Chlorpromazine in the Treatment of Psychosis

Introduction[edit | edit source]

Chlorpromazine (Largactil) is a first generation typical antipsychotic. It is primarily used for the treatment of adult psychosis including schizophrenia, mania, and childhood schizophrenia.[1] However, chlorpromazine has shown effectiveness in the treatment of nausea and childhood autism.[1]

Mechanism of Action[edit | edit source]

The exact mechanism of action is unclear. Chlorpromazine is a phenothiazine, meaning it has tranquilizing properties and potentiates general CNS depression.[2] It is understood that chlorpromazine inhibits dopamine at the postsynaptic D2 receptors.[2] It is also an antagonist at alpha 1 adrenergic receptors.[2] The tranquilizing properties and general depression potentiated by chlorpromazine are important for the physical therapist to monitor. Therapy sessions may need to be altered due to tiredness or other side effects.

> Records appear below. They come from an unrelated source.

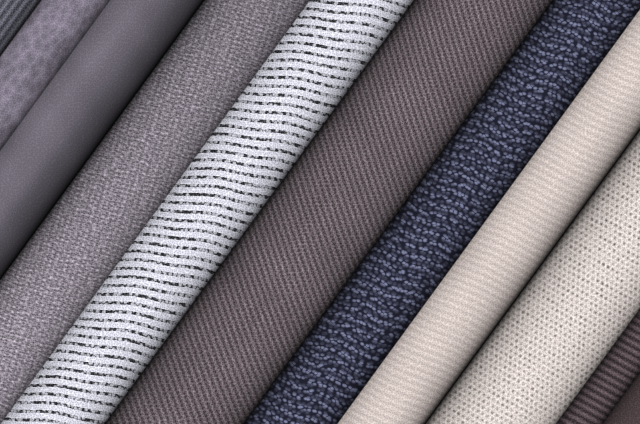
This texture is drawn by a WebGL 1 fragment shader. Its source:

```glsl
precision highp float;
// Diagonal rolls of grey, navy and cream cloth lying side by side, each with its own weave.
uniform vec2 u_resolution;

float hash(vec2 p) {
  return fract(sin(dot(p, vec2(127.1, 311.7))) * 4375.85);
}

// Cellular noise: distance to the nearest jittered point.
float cells(vec2 p) {
  vec2 base = floor(p);
  float nearest = 2.0;
  for (int j = -1; j <= 1; j++) {
    for (int i = -1; i <= 1; i++) {
      vec2 c = base + vec2(float(i), float(j));
      vec2 point = c + vec2(hash(c), hash(c + 37.0));
      nearest = min(nearest, distance(p, point));
    }
  }
  return min(nearest, 1.0);
}

// Axes turned so that x runs along the given angle.
vec2 turn(vec2 p, float a) {
  return vec2(cos(a) * p.x + sin(a) * p.y, cos(a) * p.y - sin(a) * p.x);
}

float wave(float x) {
  return 0.5 + 0.5 * cos(6.2832 * x);
}

// Slow mottling from layered sines.
float mottle(vec2 p) {
  return sin(p.x * 21.0 + 2.0 * sin(p.y * 17.0)) * 0.5
       + sin(p.y * 43.0 + 2.0 * sin(p.x * 37.0)) * 0.3
       + sin(p.x * 91.0 - p.y * 73.0) * 0.2;
}

// Tight contact shadow inside a wide soft one.
float shadow(float d) {
  d = max(d, 0.0);
  return 0.6 * exp(-d / 0.011) + 0.4 * exp(-d / 0.05);
}

// Lays one roll over those to its left, darkened towards both edges.
vec3 lay(vec3 under, vec3 cloth, float s, float lo, float hi, float left, float right) {
  float across = clamp((s - lo) / (hi - lo), 0.0, 1.0) * 2.0 - 1.0;
  float shade = (1.0 - left * shadow(s - lo)) * (1.0 - right * shadow(hi - s));
  shade *= 1.05 - 0.15 * across * across;
  float edge = 1.2 / u_resolution.y;
  return mix(under, cloth * shade, smoothstep(-edge, edge, s - lo));
}

void main() {
  vec2 p = gl_FragCoord.xy / u_resolution.y;
  float s = p.x + 0.73 * (1.0 - p.y);        // across the rolls
  float t = (0.73 * p.x + p.y) / 1.238;      // along the rolls
  float fine = cells(p * 210.0) - 0.5;
  float soft = mottle(p);

  // Corded corner
  vec3 cloth = vec3(0.43, 0.43, 0.48) * (0.7 + 0.45 * wave(s / 0.021) + 0.4 * fine);
  vec3 col = lay(vec3(0.1), cloth, s, -0.1, 0.098, 0.0, 0.75);

  // Mottled velvet
  float pile = cells(vec2(s, t) * vec2(48.0, 38.0));
  cloth = vec3(0.53, 0.50, 0.56) * (0.88 + 0.28 * pile + 0.1 * soft + 0.25 * fine);
  col = lay(col, cloth, s, 0.098, 0.26, 0.25, 0.6);

  // Smooth suede
  cloth = vec3(0.43, 0.41, 0.45) * (1.0 + 0.06 * soft + 0.16 * fine);
  cloth *= 1.12 - 0.4 * smoothstep(0.3, 0.47, s);
  col = lay(col, cloth, s, 0.26, 0.482, 0.15, 1.0);

  // Grey plain weave
  vec2 q = turn(p, -0.3);
  float threads = wave(q.y / 0.0115 + 0.2 * sin(q.x * 90.0)) * wave(q.x / 0.0125);
  float slub = cells(q * vec2(65.0, 190.0)) - 0.5;
  cloth = vec3(0.58, 0.55, 0.59) * (0.94 + 0.28 * threads + 0.45 * slub + 0.35 * fine);
  cloth *= 1.08 - 0.18 * p.y;
  col = lay(col, cloth, s, 0.482, 0.731, 0.75, 0.5);

  // Pale knit with broken dark rows
  q = turn(p, -0.14);
  float row = (q.y + 0.5 * (s - 0.85) * (s - 0.85)) / 0.0215 + 0.1 * sin(q.x * 41.0);
  float gap = smoothstep(0.5, 0.95, wave(row));
  float stitch = smoothstep(0.2, 0.75, cells(vec2(q.x * 110.0, row * 2.0)));
  cloth = vec3(0.88, 0.88, 0.93) * (1.03 - gap * (0.16 + 0.6 * stitch) + 0.3 * fine);
  col = lay(col, cloth, s, 0.731, 0.977, 0.25, 0.75);

  // Brown twill
  q = turn(p, -1.22 + 0.12 * (s - 1.14));
  float rib = wave(q.y / 0.0142);
  float nub = wave(q.x / 0.0105 + 0.5 * floor(q.y / 0.0142));
  cloth = vec3(0.42, 0.38, 0.40) * (0.74 + 0.4 * rib + 0.14 * nub + 0.5 * fine);
  cloth *= 1.0 + 0.05 * soft;
  col = lay(col, cloth, s, 0.977, 1.304, 0.85, 0.8);

  // Navy ribbed knit with pale flecks
  q = turn(p, -0.38);
  row = q.y / 0.0215 + 0.12 * sin(q.x * 53.0);
  float fleck = 1.0 - smoothstep(0.15, 0.75, cells(vec2(q.x * 95.0, row * 2.5)));
  cloth = mix(vec3(0.10, 0.10, 0.15), vec3(0.52, 0.54, 0.66),
              fleck * (0.25 + 0.65 * wave(row)) + 0.1);
  col = lay(col, cloth, s, 1.304, 1.525, 0.8, 0.8);

  // Beige fine rib
  q = turn(p, -0.42);
  rib = wave(q.y / 0.0165 + 0.15 * sin(q.x * 33.0));
  cloth = vec3(0.86, 0.81, 0.79) * (0.96 + 0.09 * rib + 0.2 * fine + 0.02 * soft);
  col = lay(col, cloth, s, 1.525, 1.732, 0.2, 0.95);

  // Cream canvas with dark pinholes
  q = turn(p, -0.5);
  row = q.y / 0.0135;
  float hole = wave(row) * wave(q.x / 0.0125 + 0.5 * floor(row + 0.5));
  float worn = cells(q * vec2(45.0, 75.0));
  cloth = vec3(0.88, 0.84, 0.82) * (1.05 - hole * (0.12 + 0.4 * worn) + 0.25 * fine);
  col = lay(col, cloth, s, 1.732, 2.041, 0.9, 0.6);

  // Brown corduroy, then the plain corner
  q = turn(p, -0.5);
  cloth = vec3(0.44, 0.38, 0.40) * (0.65 + 0.5 * wave(q.y / 0.017) + 0.4 * fine);
  col = lay(col, cloth, s, 2.041, 2.151, 0.7, 0.75);
  cloth = vec3(0.33, 0.28, 0.29) * (1.0 + 0.3 * fine);
  col = lay(col, cloth, s, 2.151, 2.4, 0.5, 0.0);

  gl_FragColor = vec4(clamp(col, 0.0, 1.0), 1.0);
}
```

Dosing[edit | edit source]

Dosage is dependent on the indication for chlorpromazine and is most commonly administered either orally or intramuscularly (IM).[1] When used for the treatment of psychosis, adults typically ingest 50-300 mg/day in oral tablet or an IM injection of 25-50 mg/day. Nausea and vomiting will take 10-25 mg every 4-6 hours orally or 25-50 mg IM every 3-4 hours.[1] Prescribed dosing for childhood schizophrenia and autism vary widely. It is valuable for a physical therapist to understand the dosing schedule of a patient’s medication. For chlorpromazine, the route of administration may have differing side effects. Inconsistent administration could also alter a patient’s mental state.

Pharmacokinetics[edit | edit source]

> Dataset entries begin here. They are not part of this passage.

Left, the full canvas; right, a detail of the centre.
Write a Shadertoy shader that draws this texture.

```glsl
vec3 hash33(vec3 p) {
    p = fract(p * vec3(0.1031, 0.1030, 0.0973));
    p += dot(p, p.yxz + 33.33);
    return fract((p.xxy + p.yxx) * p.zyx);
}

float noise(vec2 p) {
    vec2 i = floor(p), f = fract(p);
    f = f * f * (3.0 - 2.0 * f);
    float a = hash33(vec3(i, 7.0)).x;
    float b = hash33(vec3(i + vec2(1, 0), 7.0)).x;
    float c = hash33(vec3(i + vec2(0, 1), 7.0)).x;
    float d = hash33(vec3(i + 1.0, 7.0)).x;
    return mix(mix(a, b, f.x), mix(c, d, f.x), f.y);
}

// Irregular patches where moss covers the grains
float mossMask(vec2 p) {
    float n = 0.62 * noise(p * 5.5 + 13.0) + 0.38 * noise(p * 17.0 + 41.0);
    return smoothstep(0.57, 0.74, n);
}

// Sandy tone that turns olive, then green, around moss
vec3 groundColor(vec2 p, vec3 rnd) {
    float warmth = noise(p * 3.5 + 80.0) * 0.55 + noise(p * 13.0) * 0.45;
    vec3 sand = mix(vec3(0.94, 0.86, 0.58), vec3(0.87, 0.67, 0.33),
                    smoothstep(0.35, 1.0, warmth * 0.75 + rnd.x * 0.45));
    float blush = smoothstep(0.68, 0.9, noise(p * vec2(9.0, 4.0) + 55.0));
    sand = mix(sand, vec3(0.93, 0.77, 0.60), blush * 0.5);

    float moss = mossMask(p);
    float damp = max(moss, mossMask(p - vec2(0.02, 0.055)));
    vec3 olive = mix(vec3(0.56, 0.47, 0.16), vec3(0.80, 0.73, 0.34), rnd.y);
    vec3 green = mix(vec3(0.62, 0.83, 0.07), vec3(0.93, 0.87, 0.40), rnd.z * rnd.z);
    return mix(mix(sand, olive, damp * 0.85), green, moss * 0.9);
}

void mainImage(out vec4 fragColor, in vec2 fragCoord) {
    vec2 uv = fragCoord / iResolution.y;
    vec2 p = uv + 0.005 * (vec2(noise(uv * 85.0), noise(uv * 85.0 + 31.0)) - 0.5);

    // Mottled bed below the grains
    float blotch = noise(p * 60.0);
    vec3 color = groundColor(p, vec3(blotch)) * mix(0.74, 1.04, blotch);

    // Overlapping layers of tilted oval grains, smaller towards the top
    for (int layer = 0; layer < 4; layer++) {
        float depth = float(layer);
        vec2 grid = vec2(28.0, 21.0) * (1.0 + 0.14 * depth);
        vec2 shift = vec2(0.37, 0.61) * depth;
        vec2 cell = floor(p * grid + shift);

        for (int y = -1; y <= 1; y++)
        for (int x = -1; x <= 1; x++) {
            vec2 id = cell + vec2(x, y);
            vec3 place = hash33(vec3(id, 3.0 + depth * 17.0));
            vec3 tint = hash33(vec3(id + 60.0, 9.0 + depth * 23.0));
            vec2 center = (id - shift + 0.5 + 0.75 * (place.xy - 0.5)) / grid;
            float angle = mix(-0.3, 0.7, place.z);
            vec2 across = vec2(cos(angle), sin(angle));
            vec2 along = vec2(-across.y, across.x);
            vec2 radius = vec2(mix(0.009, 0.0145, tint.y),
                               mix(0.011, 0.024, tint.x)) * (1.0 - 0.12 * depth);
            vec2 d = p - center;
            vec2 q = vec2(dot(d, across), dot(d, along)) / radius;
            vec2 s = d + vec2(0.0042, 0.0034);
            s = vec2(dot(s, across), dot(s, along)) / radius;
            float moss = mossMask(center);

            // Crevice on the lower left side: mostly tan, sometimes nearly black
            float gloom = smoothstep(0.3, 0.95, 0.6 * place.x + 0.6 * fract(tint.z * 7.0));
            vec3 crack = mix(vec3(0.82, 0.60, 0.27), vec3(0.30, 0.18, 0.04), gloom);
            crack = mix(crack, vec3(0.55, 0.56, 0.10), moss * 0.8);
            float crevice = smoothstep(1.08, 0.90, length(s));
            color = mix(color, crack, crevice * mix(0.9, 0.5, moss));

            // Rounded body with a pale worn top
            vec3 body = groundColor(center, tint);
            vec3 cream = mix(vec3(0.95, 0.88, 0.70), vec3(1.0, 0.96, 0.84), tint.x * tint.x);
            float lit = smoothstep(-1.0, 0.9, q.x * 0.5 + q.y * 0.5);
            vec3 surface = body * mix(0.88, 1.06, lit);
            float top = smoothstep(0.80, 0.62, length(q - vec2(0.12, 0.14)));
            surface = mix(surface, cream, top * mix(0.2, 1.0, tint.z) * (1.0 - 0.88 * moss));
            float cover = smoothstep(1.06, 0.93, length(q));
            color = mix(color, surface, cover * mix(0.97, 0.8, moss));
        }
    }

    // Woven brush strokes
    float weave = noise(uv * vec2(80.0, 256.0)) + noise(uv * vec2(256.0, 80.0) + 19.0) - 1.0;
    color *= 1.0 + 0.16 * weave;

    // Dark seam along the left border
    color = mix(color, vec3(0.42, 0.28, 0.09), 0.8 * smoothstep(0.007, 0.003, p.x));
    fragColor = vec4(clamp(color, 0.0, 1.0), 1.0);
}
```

The pharmacokinetics of chlorpromazine is also not fully understood and varies per the individual and route of administration. However, the kidneys excrete approximately 43-65% of the daily dose within 24 hours.[1] There are 5 clinically important metabolites, 4 of which are biologically active. The elimination half-life is thought to be a series of phases, with the early phase in 2-3 hours, an intermediate phase of 15 hours, and a late phase of up to 60 days.[1] A lingering half-life could prolong the effects of this medication in a person’s body. Because of this, the physical therapist should be aware that side effects may linger after the dose is administered.

Adverse Effects[edit | edit source]

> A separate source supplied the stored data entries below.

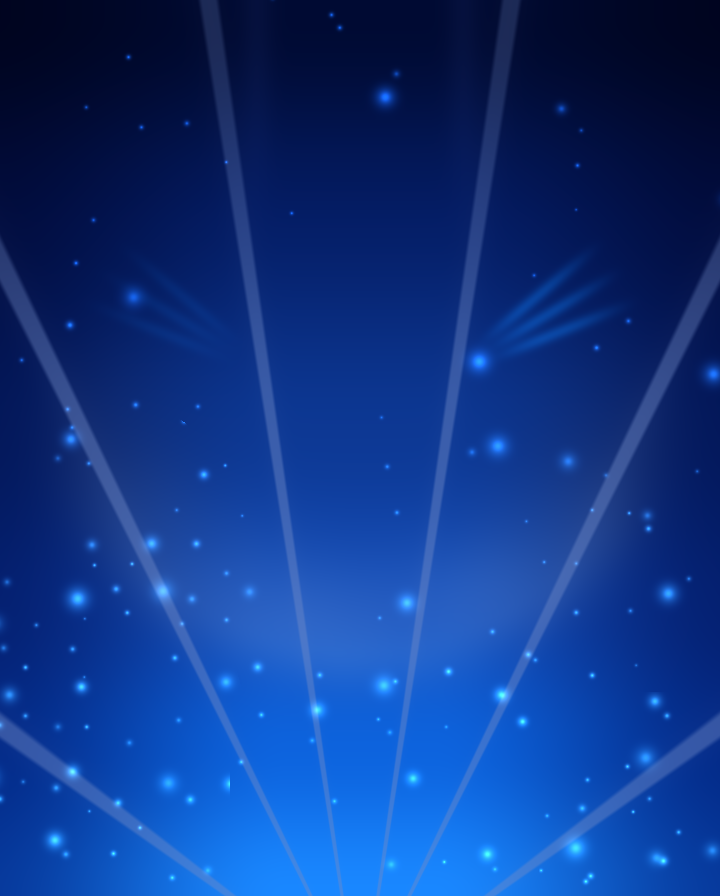
This background is drawn by a Shadertoy shader. Its source:

```glsl
#define BEAM_TINT vec3(0.44, 0.54, 0.78)
#define BEAM_ALPHA 0.42
#define HAZE_TINT vec3(0.10, 0.085, 0.04)
#define STREAK_TINT vec3(0.01, 0.13, 0.20)
#define SPARK_HIGH vec3(0.10, 0.42, 0.90)
#define SPARK_LOW vec3(0.28, 0.72, 0.85)
#define SPARK_LAYERS 3
#define SPARK_DENSITY 0.55

vec2 hash2(vec2 c) {
    vec2 k = vec2(dot(c, vec2(127.1, 311.7)), dot(c, vec2(269.5, 183.3)));
    return fract(sin(k) * 43758.5);
}

float cornerSlope(vec2 cell, vec2 f, vec2 corner) {
    return dot(hash2(cell + corner) * 2.0 - 1.0, f - corner);
}

float gradientNoise(vec2 p) {
    vec2 cell = floor(p), f = fract(p);
    vec2 u = f * f * f * (f * (f * 6.0 - 15.0) + 10.0);
    float low = mix(cornerSlope(cell, f, vec2(0, 0)), cornerSlope(cell, f, vec2(1, 0)), u.x);
    float high = mix(cornerSlope(cell, f, vec2(0, 1)), cornerSlope(cell, f, vec2(1, 1)), u.x);
    return mix(low, high, u.y);
}

float gaussian(float x, float width) {
    float t = x / width;
    return exp(-t * t);
}

// Vertical gradient, darker towards both sides
vec3 backdrop(vec2 p) {
    vec3 col = mix(vec3(0.10, 0.53, 1.0), vec3(0.05, 0.39, 0.87), smoothstep(0.0, 0.17, p.y));
    col = mix(col, vec3(0.07, 0.30, 0.73), smoothstep(0.15, 0.33, p.y));
    col = mix(col, vec3(0.05, 0.22, 0.58), smoothstep(0.30, 0.53, p.y));
    col = mix(col, vec3(0.015, 0.11, 0.39), smoothstep(0.50, 0.80, p.y));
    col = mix(col, vec3(0.0, 0.04, 0.20), smoothstep(0.74, 0.98, p.y));
    float side = smoothstep(0.08, 0.43, abs(p.x));
    return col * mix(vec3(1.0), vec3(0.25, 0.42, 0.61), side);
}

// Pale bowl of haze with a crisper lower rim
float bowlHaze(vec2 p) {
    float r = length((p - vec2(0.0, 0.57)) / vec2(0.35, 0.33));
    float rim = gaussian(r - 0.88, r < 0.88 ? 0.30 : 0.14);
    float lower = 1.0 - smoothstep(0.30, 0.68, p.y);
    return rim * lower * (1.0 + 0.35 * gradientNoise(p * 9.0));
}

// Short rays fanning out on each side
float streaks(vec2 p) {
    vec2 q = vec2(abs(p.x), p.y) - vec2(0.086, 0.575);
    float sum = 0.0;
    for (int i = 0; i < 3; i++) {
        float angle = 0.38 + 0.16 * float(i);
        vec2 dir = vec2(cos(angle), sin(angle));
        float along = dot(q, dir);
        float across = dot(q, vec2(-dir.y, dir.x));
        float fade = smoothstep(0.05, 0.13, along) * (1.0 - smoothstep(0.15, 0.25, along));
        sum += gaussian(across, 0.007) * fade;
    }
    return sum * (p.x > 0.0 ? 1.0 : 0.3);
}

// Mirrored beams that widen away from the base
float beams(vec2 p, float pixel) {
    vec3 base = vec3(0.020, 0.055, 0.1445);
    vec3 slope = vec3(0.149, 0.489, 1.356);
    vec3 startWidth = vec3(0.0015, 0.0018, 0.004);
    vec3 spread = vec3(0.0105, 0.0145, 0.030);
    float cover = 0.0;
    for (int i = 0; i < 3; i++) {
        float stretch = sqrt(1.0 + slope[i] * slope[i]);
        float d = abs(abs(p.x) - base[i] - slope[i] * p.y) / stretch;
        float w = startWidth[i] + spread[i] * p.y * stretch;
        float body = 1.0 - smoothstep(w * 0.55, w + pixel, d);
        cover = max(cover, body + 0.10 * gaussian(d, w * 2.0));
    }
    return cover * mix(1.0, 0.55, smoothstep(0.50, 0.95, p.y));
}

// Glowing specks, one at most per cell, denser near the base
float sparks(vec2 p) {
    float sum = 0.0;
    float density = SPARK_DENSITY * mix(1.0, 0.30, smoothstep(0.15, 0.70, p.y));
    density *= mix(0.65, 1.1, smoothstep(0.05, 0.25, abs(p.x)));
    for (int i = 0; i < SPARK_LAYERS; i++) {
        float layer = float(i);
        float size = 0.092 - 0.018 * layer;
        vec2 cell = floor(p / size);
        vec2 pick = hash2(cell + 17.0 * layer);
        vec2 spot = 0.25 + 0.5 * hash2(cell + 31.0 + 7.0 * layer);
        float radius = mix(0.006, 0.012, pick.y) / (1.0 + 1.3 * layer);
        float d = length(p - (cell + spot) * size);
        float glow = 0.55 * gaussian(d, radius) + 0.45 * gaussian(d, radius * 0.45);
        sum += glow * step(pick.x, density) * mix(0.4, 1.0, fract(pick.y * 7.0));
    }
    return sum;
}

void mainImage(out vec4 fragColor, in vec2 fragCoord) {
    float pixel = 1.0 / iResolution.y;
    vec2 p = (fragCoord - vec2(0.5 * iResolution.x, 0.0)) * pixel;

    vec3 col = backdrop(p);
    col += HAZE_TINT * bowlHaze(p);
    col += STREAK_TINT * streaks(p);

    // Faint upright shafts near the top
    float shaft = gaussian(abs(p.x) - 0.115, 0.018) * smoothstep(0.70, 0.95, p.y);
    col += vec3(0.02, 0.025, 0.04) * shaft;

    col = mix(col, BEAM_TINT, BEAM_ALPHA * beams(p, pixel));
    col += mix(SPARK_LOW, SPARK_HIGH, smoothstep(0.1, 0.8, p.y)) * sparks(p);
    fragColor = vec4(clamp(col, 0.0, 1.0), 1.0);
}
```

Like most typical antipsychotics, chlorpromazine has an extensive side effect profile. Some of the more common side effects exclusive to chlorpromazine include contact dermatitis, photosensitivity, hyperglycemia, and prolactin elevation.[1]

Physical Therapy Implications[edit | edit source]

Physical therapists should be aware of these side effects when treating a patient taking chlorpromazine. Postural hypotension could increase the risk of falls. Heart rate, respiration, blood sugar, and blood pressure should be monitored during the treatment session. Certain therapeutic modalities should be avoided due to skin sensitivities and photosensitivity, as well as caution with manual techniques. As chlorpromazine is a general sedative, scheduling the patient around dosages may be necessary to prevent drowsiness during exercises. The patient’s mental state may also be affected by the time of dosage. Psychotic disorders in general increase the risk of suicidal thoughts and behaviors.[3] Because of this, the physical therapist should be conscious of the patient’s mental state.

For more information regarding chlorpromazine (Largactil) please visit the manufacturer's fact sheet at

Back to Pharmacological treatment of Psychoses[edit | edit source]

  1. 1.0 1.1 1.2 1.3 1.4 1.5 1.6 Sanofi-Aventis New Zealand Limited. (2013). [PDF] Largactil (Chlorpromazine). Accessed from September 21, 2018
  2. 2.0 2.1 2.2 Dollery CT. Therapeutic Drugs. Vol 1. Edinburgh: Churchill Livingstone; 1992
  3. Bertolote, J., & Fleischmann, A. Suicide and psychiatric diagnosis: a worldwide perspective. World Psychiatry (2002). 1(3), 181–185. Accessed September 21, 2018.